The IMF recommends that Lithuania’s decision-makers take decisive steps to enhance the economic potential of the country. The Fund underlines that the reform of the pension system should focus on the sustainability of the system and should create incentives to participate in the second and third pillars, while limiting possibilities to exit early. The on-going reforms in education and health have allowed to take a step forward, but further ambitious measures are needed, for example, in developing vocational training.

According to the IMF, the banking system remains liquid and well capitalised and, thus, well equipped to withstand unexpected shocks.

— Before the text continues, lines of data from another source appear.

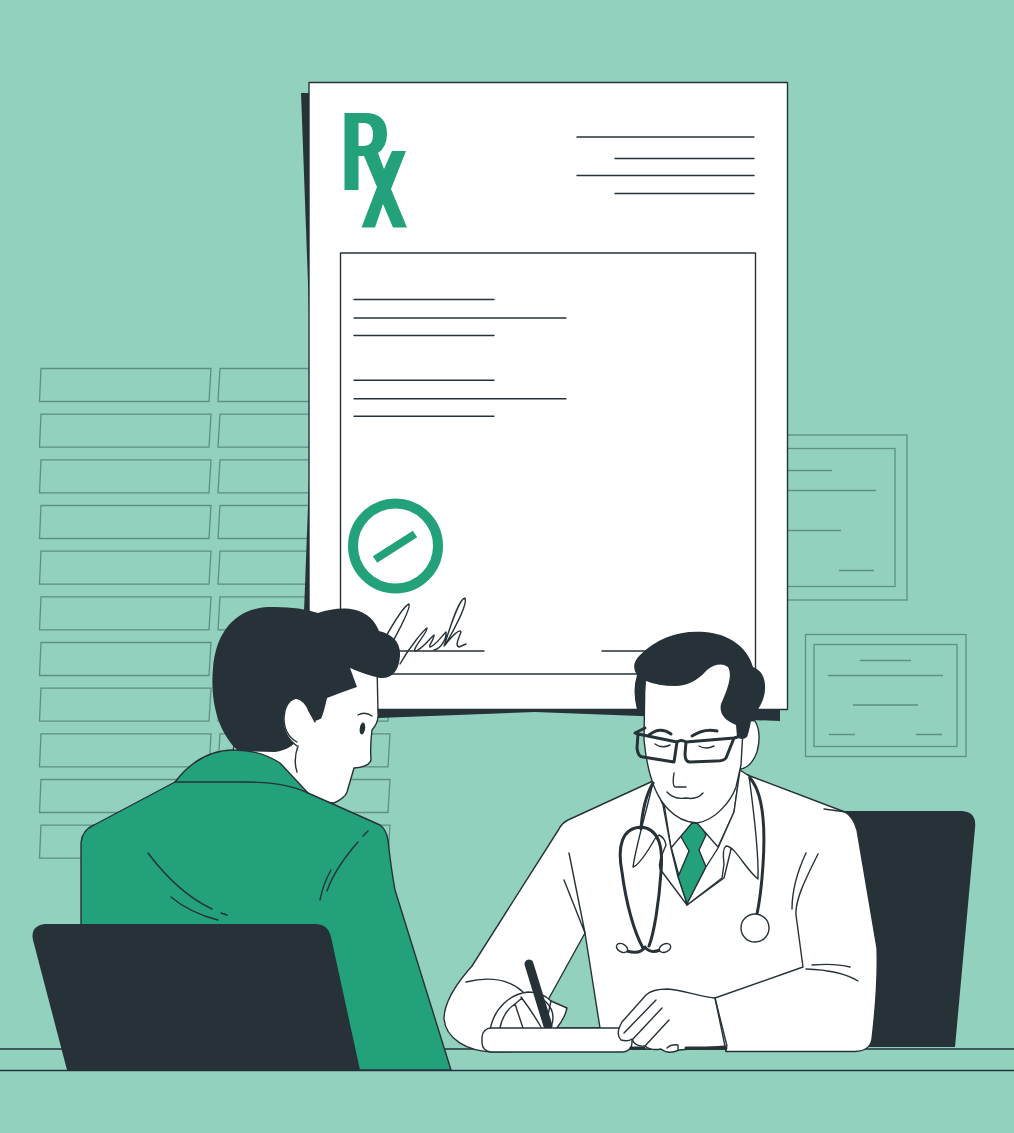
<!DOCTYPE html>
<html lang="en">
<head>
<meta charset="utf-8">
<title>Medical prescription</title>
<style>
:root{--mint:#92d1be;--green:#22a17b;--ink:#263238;--paper:#fff;--faint:#5f8f84}
html,body{margin:0;height:100%;overflow:hidden;background:var(--mint)}
svg{display:block;width:1014px;height:1133px}
.line{fill:none;stroke:var(--ink);stroke-width:1.4;stroke-linecap:round;stroke-linejoin:round}
.faint{fill:none;stroke:var(--faint);stroke-width:1.3}
.white{fill:var(--paper);stroke:var(--ink);stroke-width:1.4;stroke-linejoin:round}
.coat{fill:var(--green);stroke:var(--ink);stroke-width:1.4;stroke-linejoin:round}
.dark{fill:var(--ink)}
.green{fill:var(--green)}
.bold{fill:none;stroke:var(--ink);stroke-width:3;stroke-linecap:round;stroke-linejoin:round}
</style>
</head>
<body>
<svg viewBox="0 0 1014 1133" role="img" aria-label="A doctor writes a prescription for a patient across a desk">
<defs>
  <g id="binder-row">
    <path d="M41 368.500H211L209 401.500H39.500Z"/>
    <path d="M220 368.500H390L388 401.500H218Z"/>
  </g>
  <g id="text-lines"><path d="M354 299.500H494M354 318H566M354 335.500H494"/></g>
</defs>

<rect width="1014" height="1133" fill="var(--mint)"/>

<g id="shelf" class="faint">
  <use href="#binder-row"/>
  <use href="#binder-row" y="45.700"/>
  <use href="#binder-row" y="91.400"/>
  <use href="#binder-row" y="137"/>
  <use href="#binder-row" y="182.700"/>
  <use href="#binder-row" y="228.400"/>
  <use href="#binder-row" y="274"/>
  <use href="#binder-row" y="319.700"/>
  <use href="#binder-row" y="365.400"/>
  <use href="#binder-row" y="411"/>
  <use href="#binder-row" y="456.700"/>
</g>

<g id="certificates" class="faint">
  <rect x="700" y="435" width="207" height="165"/>
  <rect x="712" y="448.500" width="183" height="138"/>
  <path d="M740 470.500H832M740 490.500H876M740 530.500H841M839 570.500H874"/>
  <rect x="805.500" y="634.500" width="160.500" height="122"/>
  <rect x="814" y="644.500" width="143" height="102"/>
  <path d="M860 660.500H911M828 675.500H943M853 705H918M829 734.500H855M916 734.500H942"/>
</g>

<g id="prescription">
  <path class="dark" d="M301 93H320L780 600V721L640 716 535 712 378 718H300L304 612 309 480V310Z"/>
  <rect class="white" x="309" y="82.500" width="478.500" height="627"/>
  <g id="rx" class="green" role="img" aria-label="Rx">
    <path fill-rule="evenodd" d="M344.500 113H365Q387 113 387 134Q387 147 378 153L384 169 392 151H406L391 189 407 227.500H393L383 204 375 227.500H361.500L377 187 364 156H358.500V190H344.500ZM358.500 123V146H364Q373 146 373 135Q373 123 364 123Z"/>
  </g>
  <path class="line" d="M577 137H754M615 158.500H754M577 175.500H754M615 193.500H754"/>
  <rect class="line" x="340.500" y="253" width="415" height="421"/>
  <use href="#text-lines" class="line"/>
  <use href="#text-lines" class="line" y="80.700"/>
  <g id="stamp" fill="none" stroke="var(--green)">
    <circle cx="395.500" cy="546" r="42.500" stroke-width="10"/>
    <path d="M375 559.500L415 534" stroke-width="8"/>
  </g>
  <path class="line" d="M380 651H484M602 651H700"/>
  <path id="signature" class="line" d="M384 640C394 622 404 606 409 604C411 608 396 636 387 652M400 664C410 646 424 630 427 628C428 632 412 649 415 651C421 651 431 637 434 635C434 640 428 646 430 647C435 646 441 637 446 632C447 638 441 649 434 650M444 646C450 628 459 598 465 598C468 604 453 632 445 645C452 636 460 628 461 632C458 640 455 646 459 647L466 644"/>
</g>

<path id="desk" class="line" d="M0 1049H1014M0 1070.500H1014"/>

<g id="doctor">
  <path class="dark" d="M830 811H962Q977 812 975 828L955 1047H830Z"/>
  <path class="white" d="M653 781L568 820Q562 823 559 829L472 966C455 985 444 1003 444 1019C446 1039 467 1051 492 1052L620 1049H726V1051.500H855Q870 1051 872 1039C876 1005 878 975 877 948L857 830Q853 816 845 812L750 776Z"/>
  <path fill="var(--mint)" stroke="var(--ink)" stroke-width="1.400" d="M585 933L548 1000 555 1028H600Z"/>
  <path class="line" d="M569 853L585 933M564 880L585 933M466 982C490 976 510 980 523 992M824 809L846 812M806 853Q792 883 792 909M818 854C805 880 795 900 796 915L803 967L715 998M812 965Q835 963 850 967M806 969Q840 970 858 981"/>
  <g id="shirt">
    <path class="white" d="M653 781L687 905 724 878 749 775Z"/>
    <path class="green" stroke="var(--ink)" stroke-width="1.400" d="M686 823H700L706 835 699 850 706 867 687 904 678 877 689 851 680 835Z"/>
    <path class="white" d="M663 797L671 848 692 823 680 815ZM740 770L734 812 718 847 697 823 722 805Z"/>
    <path class="white" d="M653 782C647 810 636 845 633 867Q640 865 656 837L659 835Q665 838 666 845C662 855 658 862 660 869L687 905 722 878 724 864Q722 849 726 846C735 846 746 870 758 879Q759 850 749 776L740 770L734 812 718 848 706 867 687 904 678 877 671 848 663 805Z"/>
  </g>
  <g id="doctor-head">
    <path class="white" d="M739 735Q746 718 755 721Q762 733 757 752Q751 768 740 769Z"/>
    <path class="white" d="M645 670L644 740C647 770 654 795 668 809Q680 822 697 823C716 820 731 801 736 787L741 765 743 730 738 660Z"/>
    <path class="dark" d="M637 710Q632 690 637 675Q630 665 640 655C658 637 680 630 705 632C728 634 747 646 753 667Q766 672 765 690C764 704 755 712 751 721Q749 732 747 737Q742 741 737 737L736 725Q718 718 721 704C727 690 733 676 728 667Q719 661 707 670Q693 686 675 686Q658 686 646 681Q644 697 645 711Z"/>
    <path class="bold" d="M649 735Q660 726 671 734M692 736Q704 728 717 731"/>
    <path class="line" d="M655 744Q662 749 670 745M699 746Q706 750 714 746M674 773Q672 785 675 787L686 787M667 792Q674 800 686 798Q697 800 703 793"/>
    <g id="glasses" class="bold">
      <path d="M638 734L677 742 674 762 643 757Q638 757 637 748Z"/>
      <path d="M686 742L734 738 726 758Q724 761 716 761L690 762Q685 762 685 754ZM677 742Q681 739 686 742M638 734L635 733 645 728M734 738L741 736"/>
    </g>
  </g>
  <g id="stethoscope">
    <path class="bold" d="M653 783Q643 800 641 829M641 827C622 828 617 846 622 872C626 903 634 932 643 948M641 827C660 829 663 848 661 872C659 903 654 933 649 946M627 951C637 954 642 952 645 947Q650 954 660 950M750 778C765 795 765 835 763 865Q761 895 757 914"/>
    <ellipse class="white" cx="622" cy="948" rx="6" ry="4" transform="rotate(30 622 948)"/>
    <ellipse class="white" cx="665" cy="948" rx="6" ry="4" transform="rotate(-25 665 948)"/>
    <circle class="white" cx="755" cy="928" r="14"/>
  </g>
  <g id="writing-hand">
    <path class="white" d="M490 1030C494 1008 510 994 528 992Q542 992 551 1001L567 1008Q565 1018 556 1029Z"/>
    <path class="line" d="M500 1028Q503 1012 515 1004L523 1028M521 997Q531 1010 541 1027M551 1001L548 1015M515 1004L522 998"/>
    <path d="M529 964L548 1026" fill="none" stroke="var(--ink)" stroke-width="9" stroke-linecap="round"/>
    <path class="line" d="M545 1001Q557 1012 551 1027"/>
  </g>
  <rect class="white" x="482" y="1028" width="150" height="24" rx="9"/>
  <g id="resting-hand">
    <path class="white" d="M715 998C697 996 682 990 668 989Q652 989 646 995L622 1022Q615 1034 621 1040Q628 1042 632 1039Q635 1047 645 1046Q651 1051 661 1049Q668 1055 679 1050L727 1046Z"/>
    <path class="line" d="M656 1000L624 1033M662 1008L633 1039M669 1020L645 1046M667 1048Q671 1044 678 1045L678 1050M715 998L726 1051"/>
  </g>
  <path class="bold" d="M631 1048H644M686 1048H726" stroke-width="2"/>
</g>

<g id="patient">
  <path class="white" d="M234 745L232 760 300 800 334 803Q345 798 347 792L354 768Q369 767 371 760Q370 745 372 730Q379 722 378 713L377 665 290 660Z"/>
  <path class="dark" d="M238 751C218 732 210 702 213 668C216 632 235 609 268 607Q298 606 318 613C345 604 370 608 379 631C392 634 401 642 400 656C399 672 391 679 380 678Q366 675 350 668L357 687Q345 691 327 698Q324 712 321 719L315 721 307 708 298 738Q293 749 275 752Z"/>
  <path class="white" stroke="none" d="M297 746Q283 736 283 719Q283 701 296 697Q305 699 308 710L315 722 318 750Z"/>
  <path fill="var(--paper)" d="M296 698Q306 700 309 711L315 722 322 718 345 730 340 780 297 785 297 742Z"/>
  <path class="line" d="M297 742Q284 735 284 718Q285 701 296 698Q305 700 309 711L315 722M298 746Q293 760 297 772M358 715Q365 711 372 716"/>
  <ellipse class="dark" cx="362.500" cy="728.500" rx="2.700" ry="6" transform="rotate(8 362 728)"/>
  <path class="coat" d="M175 782C188 765 207 750 234 750Q260 750 280 763L308 793 380 825Q386 829 388 840Q391 868 395 890L451 1070H340L200 1000H81V843Q82 830 94 825Z"/>
  <path class="line" d="M175 782H245Q285 782 308 793M148 853Q178 893 212 909M171 897Q190 913 218 920M221 913L227 915M358 842Q335 868 327 891M363 836L368 831M331 870Q323 884 320 900"/>
  <path id="patient-chair" class="dark" d="M45 924H315Q328 924 331 937L360 1070H67L33 940Q30 926 45 924Z"/>
</g>
</svg>
</body>
</html>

The level of bank profitability, although it will decline, will remain elevated and well above the euro area average. At the same time, the IMF underlines that the bank solidarity contribution has not affected the performance of the banks and has not created any negative incentives. However, the Fund points out that the solidarity contribution should be applied on a temporary basis and not become a new permanent taxation instrument.

The experts of the Fund noted Lithuania’s progress in strengthening the framework for preventing money laundering and terrorist financing (MLTF), including tightened market access requirements for providers of virtual currency services. The IMF also welcomes the enhanced prevention of MLTF among institutions that joined or wish to join the Bank of Lithuania’s payment system CENTROlink.

During the two-week consultation, IMF experts met with the heads of the Bank of Lithuania and the Ministry of Finance, also held meetings with representatives of the President’s Office, the Seimas, the Government, other public institutions and the private sector.

Lithuania has been a member of the IMF since 1992. At the moment, a total of 190 countries are members of the IMF. Lithuania’s annual consultation with the IMF takes place in accordance with Article IV of the IMF Agreement, which requires that IMF member countries pursue economic and financial policies that ensure national and global financial and economic stability.

The IMF's conclusions can be found in more detail here.